• [TASK BRIEF]
Which lines of the records contain "rotate"? Collect every one of them.

• [DATA PROVIDED]
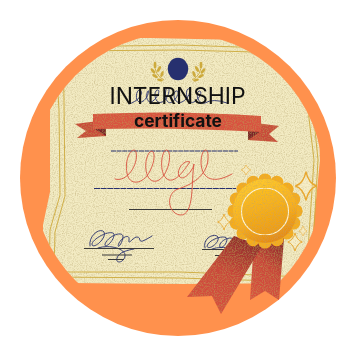
<!DOCTYPE html>
<html lang="en">
<head>
<meta charset="utf-8">
<title>Internship certificate</title>
<style>
:root {
  --orange: #ff914d;
  --paper: #f3ebc3;
  --gold: #cdaa3c;
  --navy: #27306f;
  --red: #d9513f;
  --red-dark: #a83232;
  --ink: #111;
}
html, body { margin: 0; background: #fff; overflow: hidden; }
svg { display: block; width: 356px; height: 356px; }
.badge { fill: var(--orange); }
.paper { fill: var(--paper); }
.frame { fill: none; stroke: var(--gold); stroke-width: 0.9; }
.pen { fill: none; stroke: var(--navy); stroke-width: 0.9; stroke-linecap: round; stroke-linejoin: round; }
.pen-red { fill: none; stroke: var(--red); stroke-width: 0.9; stroke-linecap: round; }
.rule { stroke: var(--navy); stroke-width: 1.1; }
.rule-dark { stroke: #3a3a3a; stroke-width: 1.1; }
.leaf { fill: var(--gold); }
.sparkle { fill: #fff3cf; fill-opacity: 0.35; stroke: #e8a62c; stroke-width: 1; stroke-linejoin: round; }
.title { font: 22.5px Inter, "Liberation Sans", sans-serif; fill: var(--ink); }
.subtitle { font: 700 17px Inter, "Liberation Sans", sans-serif; fill: var(--ink); }
</style>
</head>
<body>
<svg viewBox="0 0 356 356" xmlns="http://www.w3.org/2000/svg">
  <defs>
    <clipPath id="inner-circle"><circle cx="178" cy="178" r="145"/></clipPath>
    <filter id="grain" x="0" y="0" width="1" height="1">
      <feTurbulence type="fractalNoise" baseFrequency="0.9" numOctaves="2" seed="4" result="noise"/>
      <feColorMatrix in="noise" type="matrix" values="0 0 0 0 0.45  0 0 0 0 0.35  0 0 0 0 0.1  0 0 0 1.2 -0.5" result="specks"/>
      <feComposite in="specks" in2="SourceGraphic" operator="in" result="dust"/>
      <feMerge><feMergeNode in="SourceGraphic"/><feMergeNode in="dust"/></feMerge>
    </filter>
    <linearGradient id="medal-gold" x1="0.2" y1="0" x2="0.6" y2="1">
      <stop offset="0" stop-color="#ffcb2e"/>
      <stop offset="0.6" stop-color="#f9b01c"/>
      <stop offset="1" stop-color="#e58a12"/>
    </linearGradient>
    <linearGradient id="medal-center" x1="0.3" y1="0" x2="0.6" y2="1">
      <stop offset="0" stop-color="#fdc01f"/>
      <stop offset="1" stop-color="#ee9c14"/>
    </linearGradient>
    <linearGradient id="tail-red" x1="0.7" y1="0" x2="0.3" y2="1">
      <stop offset="0" stop-color="#8f2a2c"/>
      <stop offset="0.45" stop-color="#c9453a"/>
      <stop offset="1" stop-color="#d9513f"/>
    </linearGradient>
    <g id="laurel" class="leaf">
      <path d="M164 80Q154 75 155 63" fill="none" stroke="#cdaa3c" stroke-width="0.9"/>
      <ellipse cx="155" cy="65" rx="1.4" ry="3.2"/>
      <ellipse cx="153" cy="71" rx="1.4" ry="3.2" transform="rotate(-40 153 71)"/>
      <ellipse cx="159" cy="69" rx="1.4" ry="3.2" transform="rotate(30 159 69)"/>
      <ellipse cx="155" cy="76" rx="1.4" ry="3.2" transform="rotate(-60 155 76)"/>
      <ellipse cx="162" cy="74" rx="1.4" ry="3.2" transform="rotate(20 162 74)"/>
      <ellipse cx="160" cy="80" rx="1.3" ry="3" transform="rotate(-75 160 80)"/>
    </g>
    <circle id="petal" cx="265" cy="180" r="6.6"/>
    <g id="petal-trio">
      <use href="#petal"/>
      <use href="#petal" transform="rotate(22.5 265 211)"/>
      <use href="#petal" transform="rotate(45 265 211)"/>
      <use href="#petal" transform="rotate(67.5 265 211)"/>
    </g>
    <path id="spark" d="M0-10Q2-2 8 0Q2 2 0 10Q-2 2-8 0Q-2-2 0-10Z"/>
  </defs>

  <circle class="badge" cx="178" cy="178" r="158"/>

  <g id="certificate" clip-path="url(#inner-circle)">
    <path class="paper" filter="url(#grain)" d="M64 38L150 38L285 41L318 108L320 160L314 220L308 283L180 284L70 283L43 262L43 225L50 192L50 92Z"/>
    <g class="frame">
      <path d="M63 38L64 100L65 196L55 232L54 272L180 272L306 277"/>
      <path d="M56 60L59 110L60 195L50 230L49 277L180 278L306 282"/>
      <path d="M60 51L180 50L292 53L308 110L314 160L306 280"/>
      <path d="M60 47L180 45L296 49L313 110L318 160L311 280"/>
    </g>
  </g>

  <g id="crest">
    <ellipse cx="178" cy="69" rx="10.3" ry="11.3" fill="#27306f"/>
    <use href="#laurel"/>
    <use href="#laurel" transform="translate(356 0) scale(-1 1)"/>
  </g>

  <g id="ribbon-banner" filter="url(#grain)">
    <path d="M75 124L106 120L106 136L77 138L86 131Z" fill="#c9483b"/>
    <path d="M279 126L248 122L248 140L278 142L269 134Z" fill="#c9483b"/>
    <path d="M93 114L106 119L106 136L93 128Z" fill="#7d2429"/>
    <path d="M261 116L248 123L248 140L261 131Z" fill="#7d2429"/>
    <path d="M93 114Q178 110 261 116L261 132Q178 127 93 129Z" fill="#d9513f"/>
  </g>

  <path class="pen" d="M129 104C139 101 144 93 140 90C136 89 134 103 141 102C147 101 150 89 148 91C145 95 147 105 153 101C158 97 161 89 157 90C153 92 155 105 162 102C169 99 171 86 167 88C164 91 165 106 172 102C178 98 180 90 176 91C172 93 174 105 182 102C190 98 192 87 188 89C184 92 188 105 194 102C200 98 203 91 199 91C195 93 198 105 205 103Q213 98 227 103"/>

  <text class="title" x="109.5" y="104" textLength="136" lengthAdjust="spacingAndGlyphs">INTERNSHIP</text>
  <text class="subtitle" x="134" y="127" textLength="88" lengthAdjust="spacingAndGlyphs">certificate</text>

  <g id="writing-lines">
    <path class="rule" d="M111 151H238" stroke-dasharray="5 0.6"/>
    <path class="rule" d="M94 188.500H236" stroke-dasharray="6 0.6"/>
    <path class="rule-dark" d="M129 209.500H212"/>
  </g>

  <path class="pen-red" d="M115 179C126 183 139 165 136 152C133 145 124 158 127 173C129 186 143 185 150 171C157 157 154 147 149 153C143 162 145 184 157 181C168 177 173 153 167 150C161 149 158 176 169 180C178 182 187 165 190 162C184 159 176 170 179 176C184 183 194 168 194 164C191 180 195 216 180 215C167 213 166 193 178 189C191 185 207 176 208 159C209 145 201 148 201 163C202 180 214 184 232 174"/>

  <g id="signature-left">
    <path class="pen" d="M90 246C88 236 100 227 104 232C107 238 94 249 92 245C91 239 111 229 114 234C115 240 104 250 105 244C108 236 123 230 123 237C122 245 116 250 119 243C123 236 130 234 129 240C128 246 133 237 137 237C142 237 137 244 145 240Q149 238 152 236M98 248C110 244 126 249 125 256C124 263 115 264 117 258C119 252 128 250 134 249"/>
    <path class="rule-dark" d="M84 248.500H154M102 255H132M108 259.500H124"/>
  </g>

  <g id="signature-right">
    <path class="pen" d="M205 248C202 239 214 232 218 237C220 243 208 251 207 246C209 239 226 234 227 239C227 246 218 251 220 244C224 237 236 236 234 242Q232 248 240 242M212 249C224 245 239 249 238 257C237 262 229 261 232 256L244 249"/>
    <path class="rule-dark" d="M202 249.500H250M215 255.500H242M219 260H236"/>
  </g>

  <g id="rosette">
    <g filter="url(#grain)">
      <path d="M254 242L284 238L279 300L265 291L250 300Z" fill="url(#tail-red)"/>
      <path d="M234 236L262 246L221 314L212 296L187 297Z" fill="url(#tail-red)"/>
    </g>
    <g fill="url(#medal-gold)" filter="url(#grain)">
      <g fill="#f6ad1d">
        <use href="#petal-trio"/>
        <use href="#petal-trio" transform="rotate(90 265 211)"/>
        <use href="#petal-trio" transform="rotate(180 265 211)"/>
        <use href="#petal-trio" transform="rotate(270 265 211)"/>
      </g>
      <circle cx="265" cy="211" r="32"/>
    </g>
    <circle cx="265" cy="211.500" r="23.500" fill="url(#medal-center)" stroke="#fff3cf" stroke-width="1.1" filter="url(#grain)"/>
  </g>

  <g id="sparkles" class="sparkle">
    <use href="#spark" transform="translate(306 186) scale(1.3 1.4)"/>
    <use href="#spark" transform="translate(246 170) scale(0.6 0.5)"/>
    <use href="#spark" transform="translate(224 222) scale(0.8)"/>
    <use href="#spark" transform="translate(295 242) scale(0.9)"/>
    <use href="#spark" transform="translate(303 231) scale(0.5)"/>
  </g>
</svg>
</body>
</html>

• [YOUR RESPONSE]
      <ellipse cx="153" cy="71" rx="1.4" ry="3.2" transform="rotate(-40 153 71)"/>
      <ellipse cx="159" cy="69" rx="1.4" ry="3.2" transform="rotate(30 159 69)"/>
      <ellipse cx="155" cy="76" rx="1.4" ry="3.2" transform="rotate(-60 155 76)"/>
      <ellipse cx="162" cy="74" rx="1.4" ry="3.2" transform="rotate(20 162 74)"/>
      <ellipse cx="160" cy="80" rx="1.3" ry="3" transform="rotate(-75 160 80)"/>
      <use href="#petal" transform="rotate(22.5 265 211)"/>
      <use href="#petal" transform="rotate(45 265 211)"/>
      <use href="#petal" transform="rotate(67.5 265 211)"/>
        <use href="#petal-trio" transform="rotate(90 265 211)"/>
        <use href="#petal-trio" transform="rotate(180 265 211)"/>
        <use href="#petal-trio" transform="rotate(270 265 211)"/>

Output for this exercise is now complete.